If I were ever asked to substitute for Jay Leno in his popular “Jaywalking” segment on The Tonight Show, and ask most local people in our region where the Manhattan Country School is, I’d imagine many would respond near Manhattan, Kan., a small city in primarily a rural state.
I’d have to tell them it was the wrong answer. The Manhattan Country School (MCS) is found at 7 East 96th St., New York City. The independent school, nearly a stone’s throw to Central Park, gets its name from the country, specifically from Roxbury. It is a partnership dating back nearly 45 years in Delaware County, where the school has its farm.
Augustus and Martha Trowbridge grew up and firmly believed in the civil-rights movement. They founded the MCS in 1966, to teach students in a community with no racial majority and broad economic diversity. In that first year, the farm was also established as part of the school. For the first two years, it was on the farm of a friend of the Trowbridge’s, Jim Perkins, in the Meeker Hollow area. A neighboring farm, owned by Floyd Slauson became available, and Perkins helped the Trowbridges establish the present site for the school’s farm in 1968.
Ginny Scheer, farm director of the school since 1974, said the idea of the farm came about to add to a part of the mission of the school, in teaching environmental issues and sustainability. The Trowbridges had attended the Putney School in Vermont, which has a working farm as part of its curriculum, and applied the farm experience to their private school.
“It also is a community builder,” Scheer said. “Kids who come here, whatever their background, have to learn to work together. If they can’t work together, they don’t eat. They get a necessity of what we’re doing, and see what their role can be in it, and how their part is essential.”
Students work with experienced local staff to make the farm largely self-sufficient. They prepare all meals and keep the farmhouse in order. They plant, tend, and harvest garden and greenhouse crops. They care for the farm’s livestock, gather eggs, milk the cows and observe and help newborn animals. They learn to use farm products to make clothing, including dyeing wool, weaving and sewing fabric. In a nature class, students explore animal and plant life in the area, mountains, woods and streams. They study weather and complex ecological issues such as sources of energy and water use.

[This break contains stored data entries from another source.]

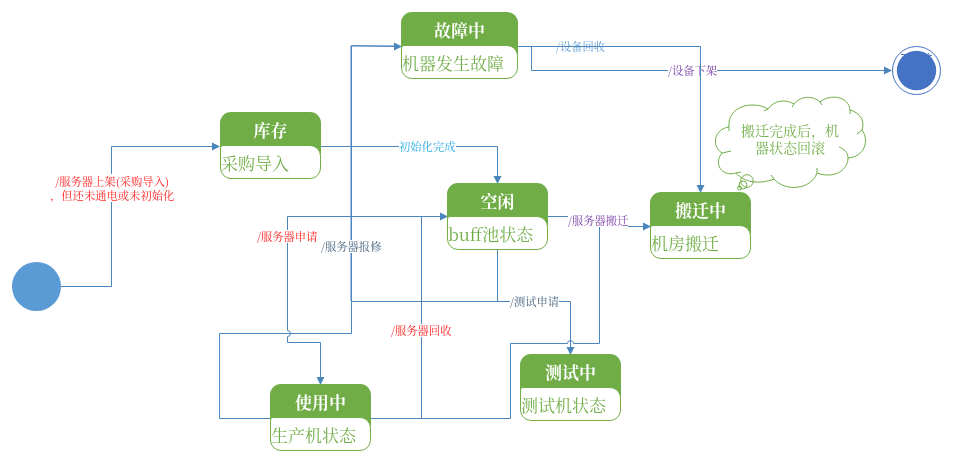
<!DOCTYPE html>
<html lang="zh-CN">
<head>
<meta charset="utf-8">
<title>服务器状态图</title>
<style>
:root {
  --green: #70ad47;
  --line: #4a86bd;
  --start: #5b9bd5;
  --end: #4472c4;
  --red: #ff1f1f;
  --purple: #7a3fa8;
  --slate: #44607c;
  --cyan: #1ea7e0;
  --paper: #fff;
}
* { box-sizing: border-box; margin: 0; }
body { width: 953px; height: 464px; overflow: hidden; background: var(--paper); font-family: "Noto Serif CJK SC", "Noto Serif", serif; }
.diagram { position: relative; width: 953px; height: 464px; overflow: hidden; }
.lines { position: absolute; left: 0; top: 0; width: 953px; height: 464px; }
.connector { fill: none; stroke: var(--line); stroke-width: 1; }
.arrow { fill: var(--line); }

.state { position: absolute; left: var(--x); top: var(--y); width: var(--w, 101px); height: 67px; }
.state::before { content: ""; position: absolute; left: 0; top: 0; width: 100%; height: 42px; background: var(--green); border-radius: 11px 11px 0 6px; }
.state h2 { position: relative; height: 33px; font-size: 17px; line-height: 35px; font-weight: 700; color: var(--paper); text-align: center; }
.state p { position: relative; height: 34px; border: 1px solid var(--green); border-radius: 3px 11px 11px 11px; background: var(--paper); color: var(--green); font-size: 17px; line-height: 33px; white-space: nowrap; }

.label { position: absolute; left: var(--x); top: var(--y); height: 13px; background: var(--paper); font-size: 11.3px; line-height: 13px; white-space: nowrap; }
.label.two-line { height: 28px; line-height: 14px; text-align: center; }
.label.plain { background: none; }
.red { color: var(--red); }
.purple { color: var(--purple); }
.slate { color: var(--slate); }
.cyan { color: var(--cyan); }
.blue { color: var(--start); }

.note { position: absolute; left: 730px; top: 122px; width: 120px; color: var(--green); font-size: 14px; line-height: 17px; text-align: center; white-space: nowrap; }
</style>
</head>
<body>
<main class="diagram">
  <svg class="lines" viewBox="0 0 953 464" aria-hidden="true">
    <defs>
      <path id="arrow-right" class="arrow" d="M0 0L-8 -4V4Z"/>
      <path id="arrow-down" class="arrow" d="M0 0L-4 -8H4Z"/>
    </defs>
    <circle cx="36.5" cy="286.5" r="24.5" fill="var(--start)"/>
    <g class="connector">
      <path d="M61 286.5H111.5V146.5H214"/>
      <path d="M321 146.5H497.5V178"/>
      <path d="M270 418.5H219.5V333.5H351.5V45.5L396 46.5"/>
      <path d="M351 301V46H396"/>
      <path d="M351.5 301.5H570.5V349"/>
      <path d="M497.5 250V301.5"/>
      <path d="M447 216.5H287.5V330.5A3 3 0 0 1 287.5 336.5V342.5H320.5V379"/>
      <path d="M371 418.5H421.5V216.5H442"/>
      <path d="M371 418.5H510.5V343.5H567.5A3 3 0 0 1 573.5 343.5H599.5V226"/>
      <path d="M548 216.5H599.5V226.5H645"/>
      <path d="M531.5 46.5V70.5H886"/>
    </g>
    <use href="#arrow-right" x="220" y="146.5"/>
    <use href="#arrow-down" x="497.5" y="184"/>
    <use href="#arrow-right" x="402" y="46.5"/>
    <use href="#arrow-down" x="570.5" y="355"/>
    <use href="#arrow-down" x="320.5" y="385"/>
    <use href="#arrow-right" x="448" y="216.5"/>
    <use href="#arrow-right" x="651" y="226.5"/>
    <use href="#arrow-right" x="892" y="70.5"/>
    <g class="end-state">
      <circle cx="916.5" cy="70.5" r="24" fill="none" stroke="var(--end)"/>
      <circle cx="916.5" cy="70.5" r="19.7" fill="var(--end)"/>
      <path d="M901 54.5H905M928 53L930 56L932 55" fill="none" stroke="var(--end)"/>
    </g>
  </svg>

  <span class="label two-line red" style="--x:50px;--y:174px">/服务器上架(采购导入)<br>，但还未通电或未初始化</span>
  <span class="label cyan" style="--x:399px;--y:140px">初始化完成</span>
  <span class="label red" style="--x:257px;--y:230px">/服务器申请</span>
  <span class="label slate" style="--x:321px;--y:240px">/服务器报修</span>
  <span class="label red" style="--x:391px;--y:324px">/服务器回收</span>
  <span class="label slate" style="--x:510px;--y:295px">/测试申请</span>
  <span class="label purple" style="--x:568px;--y:214px">/服务器搬迁</span>
  <span class="label purple" style="--x:668px;--y:64px">/设备下架</span>
  <span class="label plain blue" style="--x:556px;--y:40px">/设备回收</span>

  <svg class="lines" viewBox="0 0 953 464" aria-hidden="true">
    <path class="connector" d="M518 46.5H700.5V187"/>
    <use href="#arrow-down" x="700.5" y="193"/>
    <g fill="none" stroke="var(--green)">
      <path fill="var(--paper)" d="M729 127C727 106 753 100 768 109C774 100 786 99 794 104C801 95 814 96 820 102C831 93 849 97 850 110C861 113 865 122 862 130C870 141 864 157 848 158C848 171 833 179 817 173C811 190 785 192 774 179C758 185 744 182 736 173C722 177 713 164 722 153C711 146 714 129 729 127Z"/>
      <path d="M768 109L764 111M794 104L792 107M820 102L822 105M850 110V114M862 130L857 134M848 158C848 152 844 149 839 147M817 173V168M774 179L771 175M736 173L741 172M722 153L731 151M729 127V131"/>
      <circle cx="747" cy="181" r="6.3"/>
      <circle cx="743" cy="185" r="4"/>
      <circle cx="739.5" cy="188" r="2"/>
    </g>
  </svg>

  <p class="note">搬迁完成后，机<br>器状态回滚</p>

  <section class="state" style="--x:401px;--y:12px;--w:117px"><h2>故障中</h2><p>机器发生故障</p></section>
  <section class="state" style="--x:220px;--y:112px"><h2>库存</h2><p>采购导入</p></section>
  <section class="state" style="--x:447px;--y:183px"><h2>空闲</h2><p>buff池状态</p></section>
  <section class="state" style="--x:650px;--y:192px"><h2>搬迁中</h2><p>机房搬迁</p></section>
  <section class="state" style="--x:520px;--y:354px"><h2>测试中</h2><p>测试机状态</p></section>
  <section class="state" style="--x:270px;--y:384px"><h2>使用中</h2><p>生产机状态</p></section>
</main>
</body>
</html>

Students also participate in school projects for the farm. They recently raised enough funds to become eligible for a major grant from the New York State Energy Research and Development Authority, to purchase a large number of solar panels, supplying all the electricity for the farm. Any excess electricity flows back into the overall supply for the state, thus reducing the need for fossil fuels in creating power, and creates some revenue for the school.
Students come to the MCS farm from ages 8 to 14. By the time they reach fifth grade, they come for three weeklong trips to Roxbury, one in each season of the school year. Their Manhattan-based teachers also come upstate with their classes, to get the same experiences as the students. While normally the organizers of the students’ activities in Manhattan by day, then taken on by their parents after school, teachers take on a parental role at the farm. The MCS farm has four local faculty, Kathy Cammer, Ed Fersch, Lynn Haroldsen and Donna McDaniel, to teach cooking, textiles, farming and nature.
The farm school has a long-standing partnership with the Roxbury Central School District, called the Urban-Rural Exchange. Students of MCS are matched up as “pen pals” in Roxbury, who correspond with each other during the year when MCS students are in Manhattan. When MCS students come up to the farm, all students exchange visits to Meeker Hollow and Roxbury Central. Additionally, the Roxbury students board a bus each spring, to visit their pen pals at the Manhattan school. In more recent years, the pen pals have entered into electronic forms of communication.
In addition to MCS use, five other independent schools visit the farm during the year, as well as a summer Farm Camp.
Scheer said that MCS will be doubling its school size, “to create a larger pool of families and alumni to draw from and to be more able to carry out our public mission.” The enlargement will take place over the next few years.
This weekend: a bit of World War II home front life in the late fall of 1942.
City Historian Mark Simonson’s column appears twice weekly. On Saturdays, his column focuses on the area during the Depression and before. His Monday columns address local history after the Depression. If you have feedback or ideas about the column, write to him at The Daily Star, or email him at email@example.com. His website is www.oneontahistorian.com. His columns can be found at www.thedailystar.com/marksimonson.
*Editor's note: The headline on this story was changed at 9:30 a.m. Nov. 20 to correct an error.